[Work to be completed]: All lines holding the string "ramp" should be copied from the data below.

......

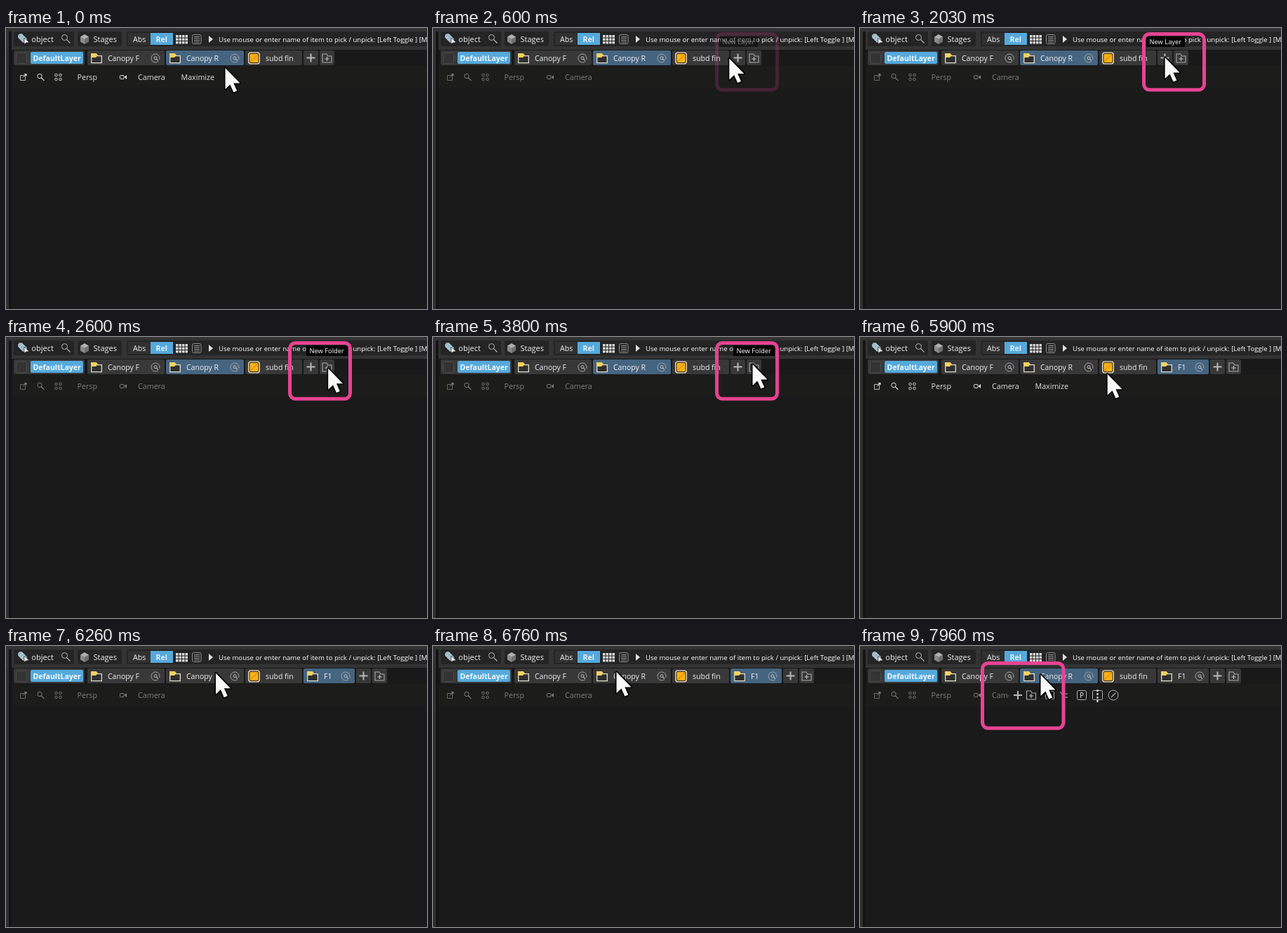
An HTML page with a canvas that plays this animation: 600x400 px, repeating every 8 s.

```html
<!DOCTYPE html>
<html lang="en">
<head>
<meta charset="utf-8">
<title>Layer tabs</title>
<style>
html, body { margin: 0; width: 100%; height: 100%; overflow: hidden; background: #1a1a1a; }
canvas { display: block; }
</style>
</head>
<body>
<canvas id="stage" width="600" height="400"></canvas>
<script>
const c = document.getElementById('stage').getContext('2d');
const LOOP = 8000, PINK = '#e84393', BLUE = '#55a9dc', TAB = '#383838', ACTIVE = '#456480', GROUP = '#242424';

// Each move eases the cursor to (x, y); bend bows the way there
const home = { x: 312, y: 57 };
const moves = [
  { from: 30, to: 800, x: 434, y: 42 },
  { from: 2030, to: 2360, x: 460, y: 47 },
  { from: 2560, to: 2800, x: 455, y: 39 },
  { from: 4430, to: 4960, x: 458, y: 68, bend: [22, -27] },
  { from: 5530, to: 6330, x: 296, y: 38, bend: [0, 5] },
  { from: 6360, to: 6760, x: 261, y: 37 },
  { from: 7900, to: 7960, x: 257, y: 41 }
];

const ramp = (t, a, b) => Math.min(1, Math.max(0, (t - a) / (b - a)));
const pulse = (t, a, b, d, e) => ramp(t, a, b) * (1 - ramp(t, d, e));
const easeOut = k => 1 - (1 - k) ** 1.7;

function cursorAt(t) {
  let { x, y } = home;
  for (const m of moves) {
    const p = easeOut(ramp(t, m.from, m.to)), bow = Math.sin(Math.PI * p);
    const [bx, by] = m.bend || [0, 0];
    x += (m.x - x) * p + bx * bow;
    y += (m.y - y) * p + by * bow;
  }
  return [x, y];
}

function paint(fill, stroke, lw = 1) {
  if (fill) { c.fillStyle = fill; c.fill(); }
  if (stroke) { c.strokeStyle = stroke; c.lineWidth = lw; c.stroke(); }
}

function box(x, y, w, h, fill, r = 0, stroke, lw) {
  c.beginPath();
  c.roundRect(x, y, w, h, r);
  paint(fill, stroke, lw);
}

function poly(points, fill, stroke, lw) {
  c.beginPath();
  for (let i = 0; i < points.length; i += 2) c.lineTo(points[i], points[i + 1]);
  c.closePath();
  paint(fill, stroke, lw);
}

function line(x1, y1, x2, y2, color, lw) {
  c.beginPath();
  c.moveTo(x1, y1);
  c.lineTo(x2, y2);
  paint(null, color, lw);
}

function ring(x, y, r, color, lw, fill) {
  c.beginPath();
  c.arc(x, y, r, 0, 2 * Math.PI);
  paint(fill, color, lw);
}

function text(s, x, y, size, color = '#f0f0f0', weight = 400) {
  c.font = `${weight} ${size}px "Open Sans", "Noto Sans", sans-serif`;
  c.fillStyle = color;
  c.fillText(s, x, y);
}

function faded(alpha, draw) {
  if (alpha <= 0) return;
  c.save();
  c.globalAlpha = alpha;
  draw();
  c.restore();
}

function lens(x, y, r, color) {
  ring(x, y, r, color, 1);
  line(x + r * .7, y + r * .7, x + r * 2, y + r * 2, color, 1.2);
}

function plus(x, y, r, color = '#b8b8b8', lw = 2) {
  line(x - r, y, x + r, y, color, lw);
  line(x, y - r, x, y + r, color, lw);
}

function folderShape(x, y, w, h, fill, stroke, lw) {
  poly([x, y, x + w * .45, y, x + w * .6, y + 3, x + w, y + 3, x + w, y + h, x, y + h], fill, stroke, lw);
}

function folder(x) {
  folderShape(x + .7, 36.7, 14.6, 13, '#2f2f2f', '#e0dccb', 1.3);
  poly([x, 36, x + 7, 36, x + 10, 39, x + 7, 42, x, 42], '#f5d060');
}

function newFolder(x, y) {
  folderShape(x - 6.5, y - 6, 13, 12, null, '#aaa', 1.1);
  plus(x, y + 1, 3, '#bbb', 1.2);
}

function cube(x, y, r) {
  const corner = i => [x + r * Math.sin(i * Math.PI / 3), y - r * Math.cos(i * Math.PI / 3)];
  ['#707070', '#8b8b8b', '#b0b0b0'].forEach((shade, i) =>
    poly([x, y, ...corner(2 * i + 1), ...corner(2 * i + 2), ...corner(2 * i + 3)], shade));
}

function isolate(x) {
  c.beginPath();
  c.arc(x, 43, 6, .9, 6.6);
  paint(null, '#a5a5a5');
  lens(x, 42.7, 2, '#c0c0c0');
}

function folderTab(x, w, label, active) {
  box(x, 32, w, 21, active ? ACTIVE : TAB, 2);
  folder(x + 5);
  text(label, x + 29, 47, 10.5);
  isolate(x + w - 13);
}

function topBar() {
  box(0, 0, 600, 31, '#333');
  box(0, 31, 600, 23, '#191919');
  box(0, 31, 4, 369, '#303030');
  box(4, 5, 4, 395, '#141414');

  box(11, 5, 86, 21, GROUP, 2);
  for (let i = 0; i < 3; i++) ring(21 + i * 2.5, 12 + i * 2.5, 3.6, '#d5e2e8', .7, '#8fb4c8');
  poly([26, 14, 26, 23, 28.5, 21, 33, 20.5], '#fff', '#222', .7);
  text('object', 36.3, 20, 11);
  lens(83.5, 13.5, 4, '#b5b5b5');

  box(102, 5, 63, 21, GROUP, 2);
  cube(112, 16, 7);
  text('Stages', 124.5, 20, 11);

  box(172, 5, 428, 21, GROUP, 2);
  box(174, 7, 32, 17, '#303030');
  text('Abs', 181, 20, 10.6);
  box(206, 7, 32, 17, BLUE);
  text('Rel', 213.5, 20, 10.6, '#e4f0f8', 700);
  for (let i = 0; i < 12; i++) box(242 + i % 4 * 4.5, 10 + (i >> 2) * 4.5, 3.5, 3.5, '#d8d8d8');
  box(265.5, 9.5, 12.5, 13, null, 2, '#8f8f8f');
  for (let y = 12.5; y < 21; y += 2.5) line(268, y, 276, y, '#999');
  poly([289, 11, 295, 16, 289, 21], '#e0e0e0');
  text('Use mouse or enter name of item to pick / unpick: [Left Toggle ] [Middle', 303, 20, 9.6, '#fff');
}

function tabs(folderAdded, canopyActive) {
  box(11, 32, 101, 21, TAB, 2);
  box(14.5, 35.5, 15, 15, '#333', 2, '#4b4b4b');
  box(35, 34, 75, 17, BLUE, 2);
  text('DefaultLayer', 38.5, 47, 10.5, '#f4f9fc', 700);
  folderTab(116, 110, 'Canopy F', false);
  folderTab(228, 111, 'Canopy R', canopyActive);
  box(341, 32, 81, 21, TAB, 2);
  box(345.7, 35.2, 15.6, 15.6, '#3a2c10', 3, '#efe6cf', 1.3);
  box(347.5, 37, 12, 12, '#fbb117', 1);
  line(348, 48, 359, 38, '#dc8d08', 1.2);
  text('subd fin', 370, 47, 10.5);
  let x = 424;
  if (folderAdded) {
    folderTab(x, 73, 'F1', !canopyActive);
    x = 499;
  }
  box(x, 32, 21, 21, TAB, 2);
  plus(x + 10.5, 42.5, 6);
  box(x + 23, 32, 21, 21, TAB, 2);
  newFolder(x + 33.5, 43);
}

function viewMenu(lit) {
  box(8, 54, 592, 346, '#1a1a1a');
  box(8, 54, 592, 31, '#1c1c1b');
  const v = 125 + 100 * Math.min(1, lit * 2), color = `rgb(${v},${v},${v})`;
  box(20.5, 67.5, 7, 7, null, 0, color, .8);
  line(24, 70.5, 28.5, 66, color);
  poly([25.5, 65, 29.5, 65, 29.5, 69], color);
  lens(48, 68.5, 3.2, color);
  for (let i = 0; i < 4; i++) ring(71.5 + i % 2 * 6, 67 + (i >> 1) * 6, 1.8, color, .9);
  text('Persp', 101.5, 74, 10.7, color);
  box(162.5, 67.5, 5.5, 5, null, 1, color);
  poly([168.5, 70, 172, 67, 172, 73], color);
  text('Camera', 188, 74, 10.7, color);
  faded(lit, () => text('Maximize', 249.5, 74, 10.7, color));
}

function layerTools() {
  const grey = '#b0b0b0';
  box(212, 58, 160, 24, '#1c1c1c', 2);
  plus(225, 70, 6);
  newFolder(244, 70);
  box(264.5, 64.5, 12, 11, null, 1, grey);
  line(285, 65, 291, 73, grey);
  line(287, 68, 296, 68, grey);
  line(291, 73, 296, 73, grey);
  box(309.5, 63.5, 13, 13, null, 2, grey);
  text('P', 313, 74, 10);
  box(331.5, 63.5, 14, 13, null, 1, grey);
  for (let y = 62; y < 78; y += 5) line(338.5, y, 338.5, y + 3, '#eee', 2);
  ring(361, 70, 7, grey);
  line(358, 73, 364, 67, grey, 1.2);
}

function tooltip(label, x, w) {
  box(x, 12, w, 15, '#050505');
  text(label, x + 4.5, 23, 9.35, '#fff');
}

const callout = (x, y, w, h) => box(x + 2.5, y + 2.5, w - 5, h - 5, null, 8, PINK, 5);

function cursor(x, y) {
  c.save();
  c.translate(x, y);
  c.scale(1.76, 1.76);
  c.lineJoin = 'round';
  const arrow = [.3, 0, .3, 17, 4.2, 13.3, 7, 19.6, 9.8, 18.4, 7, 12.2, 12.2, 12.2];
  poly(arrow, null, '#050505', 2);
  poly(arrow, '#f8f8f8');
  c.restore();
}

function draw(t) {
  viewMenu(t < 4000 ? 1 - ramp(t, 100, 350) : pulse(t, 4860, 5060, 5960, 6250));
  topBar();
  tabs(t >= 3860, t < 3860 || t >= 7190);
  faded(ramp(t, 7260, 7400), layerTools);
  faded(pulse(t, 500, 720, 2060, 2130), () => tooltip('New Layer', 408, 55));
  faded(pulse(t, 2240, 2350, 3830, 3900), () => tooltip('New Folder', 428, 59));
  faded(pulse(t, 550, 800, 3800, 3930), () => callout(402, 6, 91, 84.5));
  faded(ramp(t, 7330, 7600), () => callout(172, 22, 120.5, 97.5));
  cursor(...cursorAt(t));
}

const start = performance.now();
function frame() {
  draw((performance.now() - start) % LOOP);
  requestAnimationFrame(frame);
}
frame();
</script>
</body>
</html>
```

......

[Solution for this problem]:
const ramp = (t, a, b) => Math.min(1, Math.max(0, (t - a) / (b - a)));
const pulse = (t, a, b, d, e) => ramp(t, a, b) * (1 - ramp(t, d, e));
    const p = easeOut(ramp(t, m.from, m.to)), bow = Math.sin(Math.PI * p);
  viewMenu(t < 4000 ? 1 - ramp(t, 100, 350) : pulse(t, 4860, 5060, 5960, 6250));
  faded(ramp(t, 7260, 7400), layerTools);
  faded(ramp(t, 7330, 7600), () => callout(172, 22, 120.5, 97.5));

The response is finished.